Racial disparity on drug cases needs attention
In Wisconsin, blacks 42 times more likely to receive prison term than whites
By John Huebscher
In 1999 the bishops created a task force, chaired by Auxiliary Bishop Robert Morneau of Green Bay, to examine the implications of the growth in Wisconsin's prison population. The task force produced a report that was the foundation for the bishops' pastoral letter on crime and punishment in Wisconsin. The letter, "Public Safety, the Common Good and the Church," reflected on the complex issues that influence the state's criminal justice system and the policies that guide it.
The task force noted that in 1999, African-Americans, though they accounted for only 5 percent of Wisconsin's population, comprised over 48 percent of our state's prison population. The bishops took note of that when they suggested several principles to guide public policies in the area of criminal justice.
"Such policies," they wrote, "must be assessed in light of their impact on racial minorities, who are disproportionately represented in the corrections system."
Nearly a decade later, that disparity still exists.
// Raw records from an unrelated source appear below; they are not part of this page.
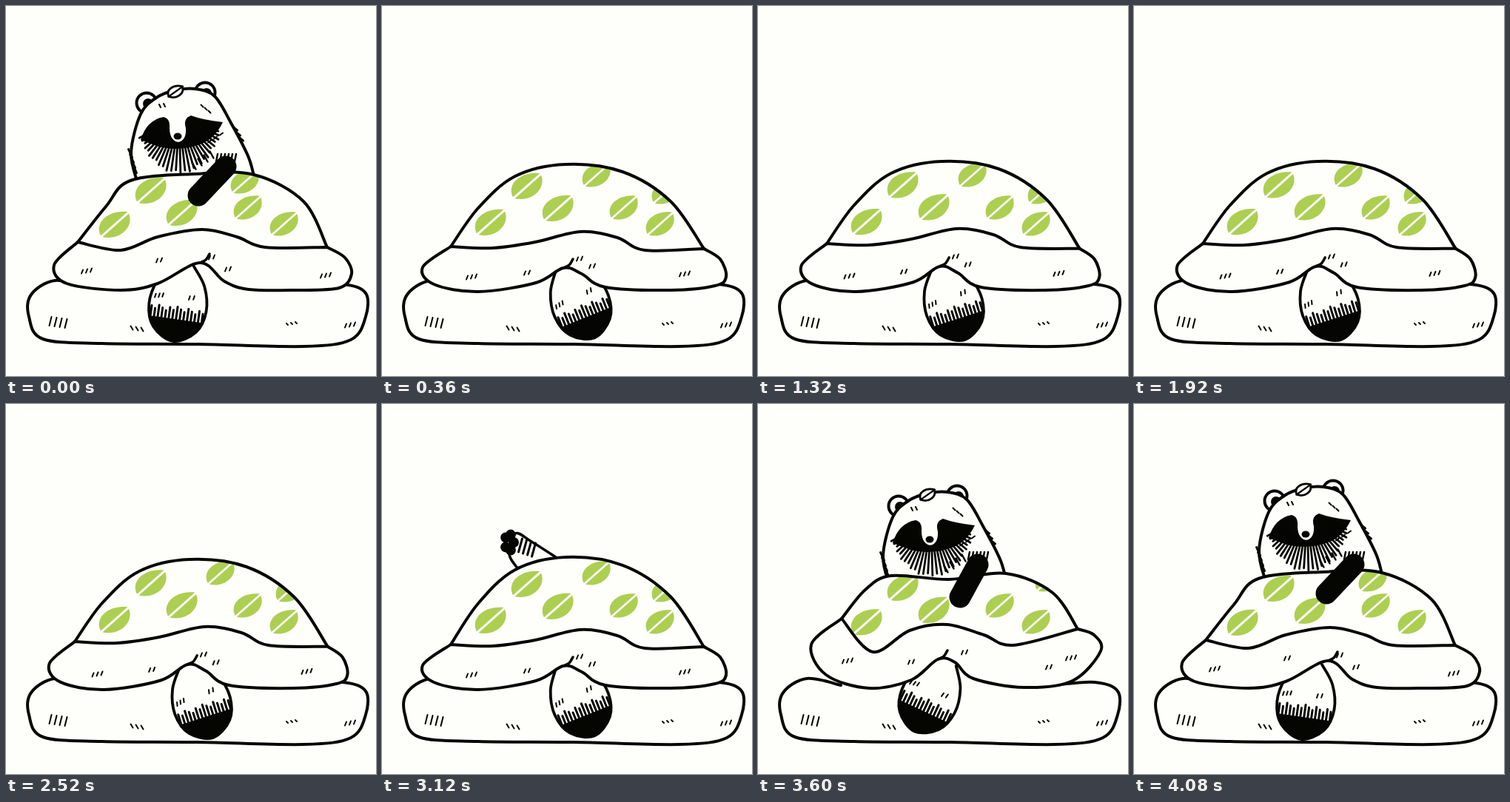
Write an HTML page with a canvas that moves like this. It is 500 px wide and 500 px high and loops after 4.2 s.

```html
<!DOCTYPE html>
<html lang="en">
<head>
<meta charset="utf-8">
<title>Sleepy raccoon dog</title>
<style>
  html, body { margin: 0; height: 100%; overflow: hidden; background: #fefefb; }
  canvas { display: block; width: 100vw; height: 100vh; }
</style>
</head>
<body>
<canvas id="stage" width="500" height="500"></canvas>
<script>
const ctx = document.getElementById('stage').getContext('2d');
const PAPER = '#fefefb', INK = '#050502', GREEN = '#accf52';
const LOOP = 4200, STEP = 120;

const clamp = v => Math.max(0, Math.min(1, v));
const smooth = v => v * v * (3 - 2 * v);
const nums = text => text.split(/[ ,]+/).map(Number);
const pose = parts => Object.fromEntries(
  Object.entries(parts).map(([key, text]) => [key, nums(text)]));
const mix = (a, b, t) => Object.fromEntries(Object.keys(a).map(key =>
  [key, a[key].map((v, i) => v + (b[key][i] - v) * t)]));

// Key points of the quilt. tail: pivot and angle; body: drop behind the quilt
// and sag of the pattern; loose: the two leaves that slide; arm: shoulder, paw.
const up = pose({
  dome: '97,319 135,271 168,236 255,227 335,228 402,264 434,326',
  edge: '65,350 82,375 155,384 205,375 262,347 295,372 328,383 390,384 450,381 467,362 458,340',
  hem: '350,326 312,312 265,302 205,312 155,330',
  marks: '103,359 204,344 275,340 297,356 426,365',
  tail: '240,350 98', body: '0,6', loose: '323,238 412,230', arm: '297,217 260,256'
});
const peek = pose({
  dome: '113,290 145,251 180,232 258,237 335,229 398,255 432,304',
  edge: '72,325 92,366 150,384 207,373 243,345 266,349 291,371 360,383 425,374 463,334 454,312',
  hem: '345,326 305,312 255,298 205,306 155,335',
  marks: '115,348 204,349 276,336 390,356 417,344',
  tail: '255,348 115', body: '7,5', loose: '290,222 394,238', arm: '297,217 273,261'
});
const flat = { ...pose({
  dome: '93,325 130,273 180,230 248,214 325,224 390,264 435,328',
  edge: '55,353 70,376 130,386 208,374 245,354 270,362 302,380 390,384 450,378 465,366 457,342',
  hem: '355,330 318,313 268,305 207,319 150,327',
  marks: '115,367 193,361 264,342 281,352 403,363',
  tail: '248,352 68', body: '130,0', loose: '290,229 384,252'
}), arm: up.arm };
const reach = { ...flat, dome: flat.dome.map((v, i) => i % 2 ? v - 7 * Math.sin(Math.PI * (i - 1) / 12) : v) };

// Breathing in lifts the dome and draws in the sides of the quilt.
function breathe(b) {
  const swell = points => points.map((v, i) => {
    const x = points[i & ~1], y = points[i | 1];
    return i % 2
      ? y - 8 * b * clamp((380 - y) / 50) * clamp((440 - x) / 80)
      : x - (x - 259) * .035 * b * clamp((y - 325) / 25);
  });
  const [x, y, angle] = flat.tail;
  return {
    ...flat, dome: swell(flat.dome), edge: swell(flat.edge), hem: swell(flat.hem),
    marks: swell(flat.marks), tail: [x, y, angle + 9 * b], body: [130, -3 * b]
  };
}

function poseAt(time) {
  const t = Math.floor(time / STEP) * STEP;
  if (t < 360) return mix(up, flat, smooth(t / 360));
  if (t < 3120) {
    const phase = (t - 360) % 1200;
    return breathe(phase < 360 ? 0 : phase >= 600 && phase < 960 ? 1 : .5);
  }
  if (t < 3240) return reach;
  if (t < 3600) return mix(reach, up, smooth((t - 3120) / 360));
  return mix(peek, up, smooth((t - 3600) / 480));
}

// Smooth curve through points; several runs join into one outline.
function curve(...runs) {
  const path = new Path2D();
  runs.forEach((run, r) => {
    const at = i => {
      const k = Math.max(0, Math.min(run.length / 2 - 1, i)) * 2;
      return [run[k], run[k + 1]];
    };
    if (!r) path.moveTo(...at(0));
    for (let i = 0; i < run.length / 2 - 1; i++) {
      const [a, b, c, d] = [at(i - 1), at(i), at(i + 1), at(i + 2)];
      path.bezierCurveTo(b[0] + (c[0] - a[0]) / 6, b[1] + (c[1] - a[1]) / 6,
        c[0] - (d[0] - b[0]) / 6, c[1] - (d[1] - b[1]) / 6, ...c);
    }
  });
  return path;
}
function oval(x, y, rx, ry = rx) {
  const path = new Path2D();
  path.ellipse(x, y, rx, ry, 0, 0, 2 * Math.PI);
  return path;
}
function paint(path, fill, width) {
  if (fill) { ctx.fillStyle = fill; ctx.fill(path); }
  if (width) { ctx.strokeStyle = INK; ctx.lineWidth = width; ctx.stroke(path); }
}
function line(x1, y1, x2, y2, width = 2, color = INK) {
  ctx.strokeStyle = color;
  ctx.lineWidth = width;
  ctx.beginPath();
  ctx.moveTo(x1, y1);
  ctx.lineTo(x2, y2);
  ctx.stroke();
}
// A row of short strokes, each (dx, dy) long.
function ticks(x, y, count, dx = -2, dy = 5, gapX = 6, gapY = -1, width = 2) {
  for (let i = 0; i < count; i++) {
    const px = x + i * gapX, py = y + i * gapY;
    line(px - dx / 2, py - dy / 2, px + dx / 2, py + dy / 2, width);
  }
}
function placed(x, y, angle, size, draw) {
  ctx.save();
  ctx.translate(x, y);
  ctx.rotate(angle * Math.PI / 180);
  ctx.scale(size, size);
  draw();
  ctx.restore();
}
function inside(path, draw) {
  ctx.save();
  ctx.clip(path);
  draw();
  ctx.restore();
}

const mattress = curve(nums('112,380 66,371 34,390 31,420 50,450 130,456 260,457 402,460 466,451 486,420 486,388 455,376 400,380'));
const body = curve(nums('178,240 169,198 182,146 203,124 228,114 256,112 282,122 304,158 328,205 337,240'));
const mask = new Path2D('M182 181Q190 154 213 150Q222 152 221 165C221 190 245 190 243 165Q239 152 250 148Q266 154 293 157Q282 180 262 187Q234 197 206 190Z');
const leaf = new Path2D('M-24 2C-22-20 6-22 25-4C22 18-8 22-24 2Z');
const halfTail = [[0, 14], [25, 32], [58, 39], [88, 29], [104, 0]];
const tail = curve([...halfTail, ...halfTail.slice(0, -1).reverse().map(([x, y]) => [x, -y])].flat());

function drawLeaf(fill, vein, width, outline) {
  paint(leaf, fill, outline);
  line(-25, 2, 27, -3, width, vein);
}

function drawRaccoon(drop) {
  ctx.save();
  ctx.translate(0, drop);
  for (const [x, y] of [[190, 131], [269, 117]]) {
    paint(oval(x, y, 13.5), PAPER, 4);
    paint(oval(x + 2, y + 1, 7), INK);
  }
  paint(body, PAPER, 4);
  ticks(168, 199, 4, 5, 11, 2, 7, 3);
  ticks(310, 166, 3, 5, 4, 4, 7, 3);

  paint(mask, INK);
  for (let i = 0; i <= 27; i++) {
    const angle = (20 + i * 4.9) * Math.PI / 180;
    const far = 58 + 16 * Math.sin(angle) ** 4 + i * 7 % 5 - 2;
    const c = Math.cos(angle), s = Math.sin(angle);
    line(234 + 36 * c, 150 + 36 * s, 234 + far * c, 150 + far * s, 2.8);
  }
  paint(oval(232, 176, 5.5, 4.5), INK);
  ticks(208, 135, 2, 2, 4);
  ticks(265, 135, 3, 3, 3, 5, 4);
  ticks(275, 183, 3, 4, -3, 8, -5);
  ticks(254, 216, 4, 5, 9, 8, -5, 2.5);
  placed(229, 116, -30, .46, () => drawLeaf(PAPER, INK, 5, 6));
  ctx.restore();
}

function drawReachingPaw() {
  paint(curve([184, 223, 172, 203, 180, 175, 202, 186, 238, 209]), PAPER, 3.5);
  for (let i = 0; i < 5; i++) paint(oval(172 + 6 * Math.cos(i * 1.26), 187 + 11 * Math.sin(i * 1.26), 7), INK);
  ticks(187, 191, 4, -5, 18, 6, 2, 3);
}

function drawArm([x, y, pawX, pawY]) {
  line(x, y, pawX, pawY, 29);
  ticks(x - 12, y - 12, 6, -2, 10, 5, 0, 2.5);
}

function drawLeaves([x4, y4, x7, y7], sag) {
  const spots = [[147, 293 + sag / 2], [196, 244 + sag], [238, 274 + sag], [327, 273], [376, 295], [x4, y4], [x7, y7]];
  spots.forEach(([x, y], i) => placed(x, y, -36, i < 3 ? 1 : .91,
    () => drawLeaf(GREEN, PAPER, 3)));
}

function drawTail([x, y, angle]) {
  placed(x, y, angle, 1, () => {
    paint(tail, PAPER);
    inside(tail, () => {
      ctx.fillStyle = INK;
      ctx.fillRect(74, -50, 50, 100);
      for (let i = 0; i < 17; i++) line(57 + i * 5 % 8, i * 5 - 40, 76, i * 5 - 40, 3);
    });
    paint(tail, null, 3.8);
    ticks(44, 22, 3, 5, 1, 1, 5);
    ticks(42, -20, 2, 5, 1, 1, 6);
  });
}

function draw(p) {
  const [drop, sag] = p.body;
  ctx.fillStyle = PAPER;
  ctx.fillRect(0, 0, 500, 500);
  ctx.lineCap = ctx.lineJoin = 'round';

  paint(mattress, null, 4);
  ticks(60, 426, 4, -3, 12, 7, 1);
  ticks(170, 435, 3, 3, 5, 7, 1);
  ticks(380, 430, 3, 2, 2);
  ticks(459, 432, 3, -2, 5);

  if (p === reach) drawReachingPaw();
  else if (drop < 110) drawRaccoon(drop);

  const left = p.dome.slice(0, 2), right = p.dome.slice(-2);
  const hem = [...right, ...p.hem, ...left];
  const top = curve(p.dome, hem);
  paint(top, PAPER);
  inside(top, () => drawLeaves(p.loose, sag));
  paint(curve(p.dome), null, 4);
  if (drop < 60) drawArm(p.arm);

  drawTail(p.tail);
  paint(curve([...left, ...p.edge, ...right], hem), PAPER, 4);
  const [notchX, notchY] = p.edge.slice(8, 10);
  paint(curve([notchX, notchY, notchX + 8, notchY - 4, notchX + 13, notchY - 12]), null, 3.5);
  [3, 2, 2, 2, 3].forEach((count, i) => ticks(p.marks[2 * i], p.marks[2 * i + 1], count));
}

function frame() {
  draw(poseAt(performance.now() % LOOP));
  requestAnimationFrame(frame);
}
frame();
</script>
</body>
</html>
```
By some measures, it may be worse.
Two recent studies offered a sober analysis of how the war on drugs and sentencing policies treat African-Americans far more severely than whites. As reported in the Milwaukee Journal-Sentinel, one study by the Sentencing Project and another by Human Rights Watch found that drug use among whites and blacks is nearly equal. But when it comes to punishment, that
Here in Wisconsin, blacks are 42 times more likely than whites to receive a prison term for a drug conviction. This is the highest racial disparity in the nation. Across the U.S., the rate of drug arrests for black offenders in 40 large cities increased more than three times as much as those for white offenders.
The studies observed that one reason for disparity might be that law enforcement efforts focus on urban areas where drug offenses tend to be more visible. Others point out that in cities drug-related crime is more associated with violence and other crimes. They argue that the greater prosecution of black drug offenders in urban areas with high African-American populations reflects a desire to reduce violence and make the neighborhoods safe.
We can't blame police officers who risk their lives to keep people safe for focusing efforts in areas prone to violence. But the criminal justice system is about more than law enforcement. The courts that dispose of cases are also important. More and more communities around the country (including some in Wisconsin) use special drug treatment courts that offer
alternatives to prison. Perhaps the legislature will consider using such courts in more places, including Milwaukee. A greater commitment to education and treatment of offenders might also help.
Policy makers and the voters also have a role. If we don't want a drug offense to turn into a life sentence, we need to examine ways to help offenders reintegrate into the community. We also need to ask if it is wise for our laws to make it harder for former offenders to get a job or an occupational license. If blacks are more likely to be convicted and imprisoned for drug offenses, won't policies that limit the job options for ex-offenders also hit them harder? Is that fair? And in the long run, is it wise?
Studies are not infallible and they may reflect certain policy preferences. But by calling attention to the fact that drug laws are not color blind in their impact, the Sentencing Project and Human Rights Watch have identified a serious problem with moral implications for our state. We need to address it.
(Huebscher is executive director of the Wisconsin Catholic Conference.)